By Matthew Pearce
Central Queensland businesses are more confident than those in other regions, according to a Chamber of Commerce survey.
Capricornia Chamber of Commerce president Phil Henry said results from the Suncorp-CCIQ Pulse Survey measuring business sentiment showed Central Queensland exceeded the state average during the December quarter, at 57.9 per cent compared to 50 per cent.
Nearly half of all businesses reported an increase in total sales and revenue.
“Business sentiment is a reflection of the infrastructure works and project works around the region, mining’s still doing well, ag’s doing okay and all that flows through,” Mr Henry said.
“We’re not a major tourism destination, but once the borders opened up and we got first Queenslanders and then people from other states coming in, that was a big boost there as well.”
While the JobKeeper scheme is coming to an end next month, Mr Henry said he didn’t believe businesses in Capricornia were as reliant on JobKeeper payments as those in other parts of the state.
“The Capricornia Chamber of Commerce had our first members meeting of the year last week and out of about 45 people there none of them are using JobKeeper,” he said.
“But saying that, I was in Rockhampton recently at a cafe and the owner said she still had some staff on JobKeeper. I suspect it might be the midsize companies that are using it more, because their staff costs are so high relative to income.”
While construction and infrastructure were the region’s strongest sectors, Mr Henry said retail had been “flat for years”.

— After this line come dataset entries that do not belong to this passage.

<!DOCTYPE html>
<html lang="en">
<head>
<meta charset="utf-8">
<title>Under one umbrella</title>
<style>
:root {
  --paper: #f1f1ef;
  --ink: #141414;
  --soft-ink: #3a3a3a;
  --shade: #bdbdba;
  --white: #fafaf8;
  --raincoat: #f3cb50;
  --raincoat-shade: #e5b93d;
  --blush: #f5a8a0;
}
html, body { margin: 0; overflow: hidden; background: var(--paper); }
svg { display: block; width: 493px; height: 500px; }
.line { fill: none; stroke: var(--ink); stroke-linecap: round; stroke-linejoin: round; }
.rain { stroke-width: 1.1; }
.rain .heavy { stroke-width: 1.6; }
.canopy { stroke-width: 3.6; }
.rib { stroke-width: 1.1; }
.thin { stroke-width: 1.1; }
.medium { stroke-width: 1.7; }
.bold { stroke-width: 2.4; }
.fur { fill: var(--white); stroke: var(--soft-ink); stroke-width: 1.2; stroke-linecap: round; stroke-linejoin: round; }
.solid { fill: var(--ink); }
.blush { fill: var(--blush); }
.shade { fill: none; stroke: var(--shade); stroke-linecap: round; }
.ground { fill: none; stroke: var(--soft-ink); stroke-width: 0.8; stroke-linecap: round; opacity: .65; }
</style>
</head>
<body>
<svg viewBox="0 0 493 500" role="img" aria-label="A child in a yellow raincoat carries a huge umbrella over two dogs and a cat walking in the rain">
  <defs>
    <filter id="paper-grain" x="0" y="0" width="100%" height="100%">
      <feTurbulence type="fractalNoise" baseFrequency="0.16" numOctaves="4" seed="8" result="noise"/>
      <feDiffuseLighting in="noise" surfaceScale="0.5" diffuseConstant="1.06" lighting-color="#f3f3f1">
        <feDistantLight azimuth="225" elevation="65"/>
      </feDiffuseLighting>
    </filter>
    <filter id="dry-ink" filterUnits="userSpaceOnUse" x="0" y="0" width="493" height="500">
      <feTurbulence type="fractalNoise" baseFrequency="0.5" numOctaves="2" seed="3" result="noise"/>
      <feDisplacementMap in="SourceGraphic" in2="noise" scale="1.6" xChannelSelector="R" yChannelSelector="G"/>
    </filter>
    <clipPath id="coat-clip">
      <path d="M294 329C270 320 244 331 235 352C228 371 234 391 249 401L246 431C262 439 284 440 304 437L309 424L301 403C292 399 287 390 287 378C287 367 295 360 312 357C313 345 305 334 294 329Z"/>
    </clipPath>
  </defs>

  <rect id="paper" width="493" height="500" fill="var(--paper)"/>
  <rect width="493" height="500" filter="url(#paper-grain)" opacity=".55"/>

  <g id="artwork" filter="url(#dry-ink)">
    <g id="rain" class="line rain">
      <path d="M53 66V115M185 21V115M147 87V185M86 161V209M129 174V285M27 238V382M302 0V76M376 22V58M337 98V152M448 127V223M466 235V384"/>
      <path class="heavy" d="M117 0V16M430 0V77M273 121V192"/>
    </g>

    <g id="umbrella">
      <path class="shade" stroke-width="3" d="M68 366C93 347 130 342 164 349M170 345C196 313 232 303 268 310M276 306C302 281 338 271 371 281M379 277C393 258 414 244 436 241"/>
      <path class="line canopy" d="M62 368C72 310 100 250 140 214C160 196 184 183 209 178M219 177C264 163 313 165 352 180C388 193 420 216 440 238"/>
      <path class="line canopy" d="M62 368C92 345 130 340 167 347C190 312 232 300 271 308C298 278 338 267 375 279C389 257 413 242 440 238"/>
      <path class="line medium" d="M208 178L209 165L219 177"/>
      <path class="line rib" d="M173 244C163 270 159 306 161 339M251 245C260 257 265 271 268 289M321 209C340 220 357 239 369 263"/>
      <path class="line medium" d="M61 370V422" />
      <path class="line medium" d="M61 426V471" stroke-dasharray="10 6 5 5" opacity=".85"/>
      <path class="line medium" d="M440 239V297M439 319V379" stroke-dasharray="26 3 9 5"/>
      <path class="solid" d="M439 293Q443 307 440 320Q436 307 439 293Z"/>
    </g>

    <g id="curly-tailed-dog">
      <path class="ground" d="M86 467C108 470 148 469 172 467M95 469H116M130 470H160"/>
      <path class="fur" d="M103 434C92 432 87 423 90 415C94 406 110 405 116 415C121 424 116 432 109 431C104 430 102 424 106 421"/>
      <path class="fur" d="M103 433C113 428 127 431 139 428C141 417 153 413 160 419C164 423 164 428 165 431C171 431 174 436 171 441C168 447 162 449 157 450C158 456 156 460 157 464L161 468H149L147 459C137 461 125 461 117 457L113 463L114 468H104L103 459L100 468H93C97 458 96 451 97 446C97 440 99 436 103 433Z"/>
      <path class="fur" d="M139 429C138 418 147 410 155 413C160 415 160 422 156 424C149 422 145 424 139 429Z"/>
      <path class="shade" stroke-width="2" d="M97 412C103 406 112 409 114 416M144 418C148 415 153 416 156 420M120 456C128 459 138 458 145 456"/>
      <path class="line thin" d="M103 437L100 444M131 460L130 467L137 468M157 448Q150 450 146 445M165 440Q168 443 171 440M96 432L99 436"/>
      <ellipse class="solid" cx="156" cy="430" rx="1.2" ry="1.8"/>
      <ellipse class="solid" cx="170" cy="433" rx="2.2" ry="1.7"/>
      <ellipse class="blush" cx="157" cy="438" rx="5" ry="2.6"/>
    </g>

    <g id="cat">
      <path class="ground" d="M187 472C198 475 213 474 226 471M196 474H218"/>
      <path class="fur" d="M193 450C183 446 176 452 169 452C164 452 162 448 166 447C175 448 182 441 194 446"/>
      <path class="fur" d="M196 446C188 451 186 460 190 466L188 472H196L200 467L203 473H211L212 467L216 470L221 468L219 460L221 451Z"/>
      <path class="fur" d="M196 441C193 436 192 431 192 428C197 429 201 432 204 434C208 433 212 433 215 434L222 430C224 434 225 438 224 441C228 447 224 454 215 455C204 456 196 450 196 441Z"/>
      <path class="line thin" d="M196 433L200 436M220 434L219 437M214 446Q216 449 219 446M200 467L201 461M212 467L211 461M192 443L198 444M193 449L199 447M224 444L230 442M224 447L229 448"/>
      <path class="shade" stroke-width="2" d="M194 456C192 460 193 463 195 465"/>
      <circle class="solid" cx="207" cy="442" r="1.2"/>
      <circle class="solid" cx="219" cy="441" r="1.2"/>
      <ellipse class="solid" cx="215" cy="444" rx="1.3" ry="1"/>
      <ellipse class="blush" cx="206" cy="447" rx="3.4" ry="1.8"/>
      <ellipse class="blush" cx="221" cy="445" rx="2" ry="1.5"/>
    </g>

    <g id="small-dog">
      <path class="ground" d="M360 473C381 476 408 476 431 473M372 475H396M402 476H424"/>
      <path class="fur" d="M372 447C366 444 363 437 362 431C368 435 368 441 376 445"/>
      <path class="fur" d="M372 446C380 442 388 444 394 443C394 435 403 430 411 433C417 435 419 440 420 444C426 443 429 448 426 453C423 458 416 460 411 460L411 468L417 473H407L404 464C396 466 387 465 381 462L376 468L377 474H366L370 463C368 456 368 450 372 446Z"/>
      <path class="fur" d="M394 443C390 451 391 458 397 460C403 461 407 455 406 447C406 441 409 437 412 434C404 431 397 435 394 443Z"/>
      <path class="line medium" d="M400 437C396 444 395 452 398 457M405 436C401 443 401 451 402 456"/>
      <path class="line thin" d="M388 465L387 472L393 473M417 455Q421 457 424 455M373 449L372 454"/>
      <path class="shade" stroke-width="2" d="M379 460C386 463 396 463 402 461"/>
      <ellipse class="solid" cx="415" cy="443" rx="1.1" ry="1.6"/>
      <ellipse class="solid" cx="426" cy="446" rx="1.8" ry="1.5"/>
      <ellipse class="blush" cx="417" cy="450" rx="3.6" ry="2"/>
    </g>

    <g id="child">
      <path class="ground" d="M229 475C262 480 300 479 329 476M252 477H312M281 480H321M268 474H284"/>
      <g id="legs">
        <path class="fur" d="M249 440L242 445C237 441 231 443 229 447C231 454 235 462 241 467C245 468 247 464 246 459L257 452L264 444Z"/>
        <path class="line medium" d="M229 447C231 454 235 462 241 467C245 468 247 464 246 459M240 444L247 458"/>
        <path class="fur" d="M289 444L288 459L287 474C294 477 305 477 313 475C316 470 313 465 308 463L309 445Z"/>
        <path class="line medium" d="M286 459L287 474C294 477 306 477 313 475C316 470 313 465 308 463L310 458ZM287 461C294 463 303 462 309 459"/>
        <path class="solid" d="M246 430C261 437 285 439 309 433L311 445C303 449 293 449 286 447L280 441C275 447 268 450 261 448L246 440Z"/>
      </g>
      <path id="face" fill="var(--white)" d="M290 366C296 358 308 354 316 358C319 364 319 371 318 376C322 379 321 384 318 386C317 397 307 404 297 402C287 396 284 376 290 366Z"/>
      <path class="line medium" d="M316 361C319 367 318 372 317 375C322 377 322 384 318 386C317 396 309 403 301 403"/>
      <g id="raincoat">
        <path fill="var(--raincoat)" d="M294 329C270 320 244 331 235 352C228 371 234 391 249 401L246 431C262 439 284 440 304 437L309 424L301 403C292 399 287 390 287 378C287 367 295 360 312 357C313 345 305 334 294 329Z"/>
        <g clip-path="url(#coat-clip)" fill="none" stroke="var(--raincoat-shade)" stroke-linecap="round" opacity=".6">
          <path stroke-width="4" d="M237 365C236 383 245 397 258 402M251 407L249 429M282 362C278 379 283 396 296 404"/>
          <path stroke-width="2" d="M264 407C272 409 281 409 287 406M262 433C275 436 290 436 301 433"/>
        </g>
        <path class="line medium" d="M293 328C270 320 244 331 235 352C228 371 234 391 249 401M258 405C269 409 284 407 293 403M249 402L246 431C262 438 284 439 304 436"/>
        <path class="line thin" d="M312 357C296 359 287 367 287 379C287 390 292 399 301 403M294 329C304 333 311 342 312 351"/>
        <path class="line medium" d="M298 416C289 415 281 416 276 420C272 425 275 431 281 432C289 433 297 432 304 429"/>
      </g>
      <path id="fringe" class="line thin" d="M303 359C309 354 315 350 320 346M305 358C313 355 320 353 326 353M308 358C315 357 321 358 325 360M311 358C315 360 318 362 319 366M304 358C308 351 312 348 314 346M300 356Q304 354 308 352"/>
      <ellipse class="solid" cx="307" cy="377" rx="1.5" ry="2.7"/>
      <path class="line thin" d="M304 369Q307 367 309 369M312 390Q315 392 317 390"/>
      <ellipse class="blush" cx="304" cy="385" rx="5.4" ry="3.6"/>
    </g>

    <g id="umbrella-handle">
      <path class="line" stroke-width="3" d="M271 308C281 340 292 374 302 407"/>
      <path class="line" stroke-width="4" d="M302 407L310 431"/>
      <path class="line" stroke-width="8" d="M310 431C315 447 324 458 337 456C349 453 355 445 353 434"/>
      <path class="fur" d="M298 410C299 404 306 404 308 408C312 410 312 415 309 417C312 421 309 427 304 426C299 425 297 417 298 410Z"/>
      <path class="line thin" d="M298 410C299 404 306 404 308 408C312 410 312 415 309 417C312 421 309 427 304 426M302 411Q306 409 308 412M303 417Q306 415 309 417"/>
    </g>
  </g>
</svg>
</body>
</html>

“What is becoming more evident there is the impact of online shopping, that’s really starting to do a bit of damage now. That’s why around the place there’s been an increased emphasis on buying local where you can,” he said.
“On the other hand, the various projects in the region are really giving us a boost, including roadworks, the Clarke Creek windfarm and Shoalwater Bay, which is absolutely massive.”
Mr Henry said these development projects and the region’s diverse economy had shielded CQ from the effects of Covid.
“Rockhampton is still the major service centre for the region, whether it’s health, medical, professional services … you can’t get a tradie for love or money,” he said.
“I predict the next issue will be trying to get more builders for residential construction because of the shortage of housing.”
For Phil Henry’s monthly column, turn to Community Hub on page 23.